-- Opening Marker --

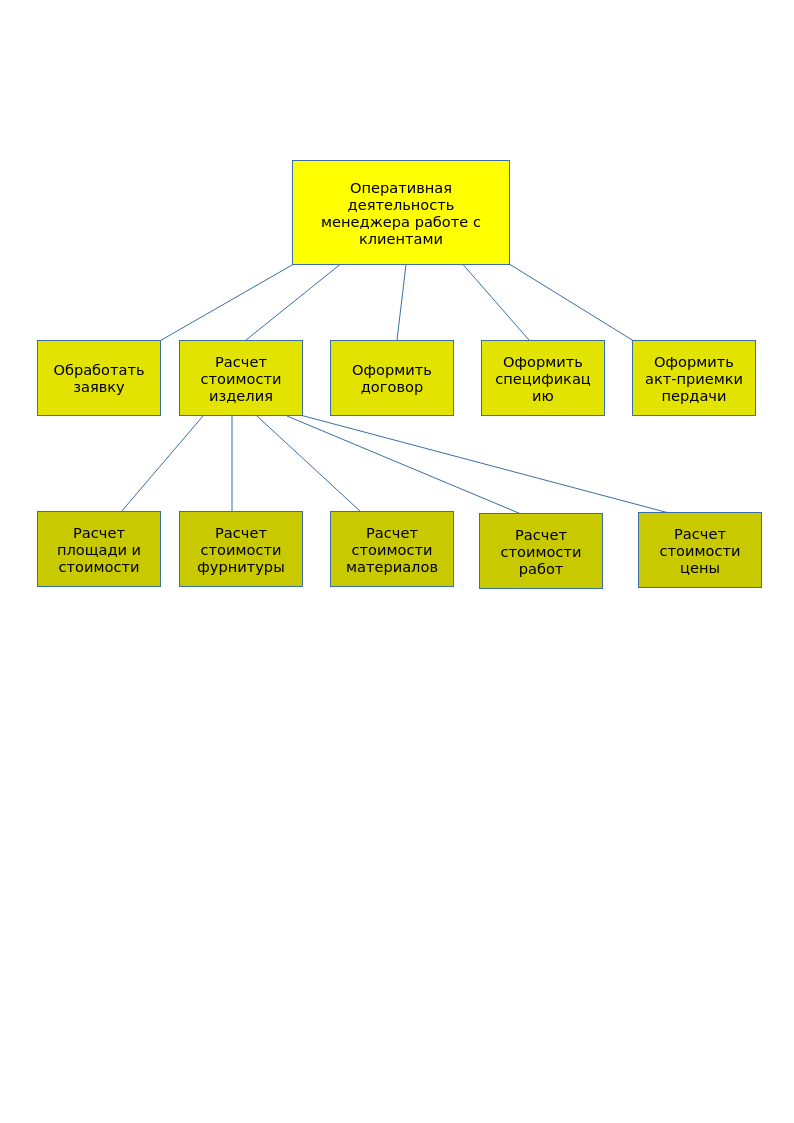
<!DOCTYPE html>
<html lang="ru">
<head>
<meta charset="utf-8">
<title>Оперативная деятельность менеджера</title>
<style>
:root {
  --paper: #ffffff;
  --ink: #000000;
  --line: #3a6ea5;
  --level-1: #ffff00;
  --level-2: #e3e300;
  --level-3: #c9c900;
}
* { box-sizing: border-box; }
html, body { margin: 0; }
body {
  width: 794px;
  height: 1123px;
  overflow: hidden;
  background: var(--paper);
}
.chart {
  position: relative;
  width: 794px;
  height: 1123px;
  overflow: hidden;
  color: var(--ink);
  font: 14.6px/17px "DejaVu Sans", sans-serif;
}
.connectors {
  position: absolute;
  left: 0;
  top: 0;
  stroke: var(--line);
  stroke-width: 1;
}
.node {
  position: absolute;
  left: var(--x);
  top: var(--y);
  width: 124px;
  height: 76px;
  display: flex;
  align-items: center;
  justify-content: center;
  border: 1px solid var(--line);
  text-align: center;
  white-space: nowrap;
}
.root { width: 218px; height: 105px; background: var(--level-1); }
.task { background: var(--level-2); }
.step { background: var(--level-3); }
</style>
</head>
<body>
<main class="chart">
  <svg class="connectors" width="794" height="1123" viewBox="0 0 794 1123" aria-hidden="true">
    <g class="root-to-tasks">
      <line x1="293" y1="264.5" x2="160.5" y2="340.5"/>
      <line x1="340" y1="264.5" x2="246" y2="340"/>
      <line x1="406" y1="264.5" x2="397" y2="340"/>
      <line x1="463" y1="264.5" x2="529" y2="340"/>
      <line x1="510" y1="264.5" x2="633" y2="340.5"/>
    </g>
    <g class="task-to-steps">
      <line x1="203" y1="416" x2="121" y2="512"/>
      <line x1="232" y1="416" x2="232" y2="512"/>
      <line x1="257" y1="416" x2="361" y2="512"/>
      <line x1="287" y1="416" x2="521" y2="514"/>
      <line x1="302" y1="415.5" x2="669" y2="513"/>
    </g>
  </svg>

  <div class="node root" style="--x:292px;--y:160px"><span>Оперативная<br>деятельность<br>менеджера работе с<br>клиентами</span></div>

  <div class="node task" style="--x:37px;--y:340px"><span>Обработать<br>заявку</span></div>
  <div class="node task" style="--x:179px;--y:340px"><span>Расчет<br>стоимости<br>изделия</span></div>
  <div class="node task" style="--x:330px;--y:340px"><span>Оформить<br>договор</span></div>
  <div class="node task" style="--x:481px;--y:340px"><span>Оформить<br>спецификац<br>ию</span></div>
  <div class="node task" style="--x:632px;--y:340px"><span>Оформить<br>акт-приемки<br>пердачи</span></div>

  <div class="node step" style="--x:37px;--y:511px"><span>Расчет<br>площади и<br>стоимости</span></div>
  <div class="node step" style="--x:179px;--y:511px"><span>Расчет<br>стоимости<br>фурнитуры</span></div>
  <div class="node step" style="--x:330px;--y:511px"><span>Расчет<br>стоимости<br>материалов</span></div>
  <div class="node step" style="--x:479px;--y:513px"><span>Расчет<br>стоимости<br>работ</span></div>
  <div class="node step" style="--x:638px;--y:512px"><span>Расчет<br>стоимости<br>цены</span></div>
</main>
</body>
</html>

-- Closing Marker --

■ **Aim of the task**
Search the data above for the string "height" and return every line that has it.

■ **Output for this task**
  height: 1123px;
  height: 1123px;
  height: 76px;
.root { width: 218px; height: 105px; background: var(--level-1); }
  <svg class="connectors" width="794" height="1123" viewBox="0 0 794 1123" aria-hidden="true">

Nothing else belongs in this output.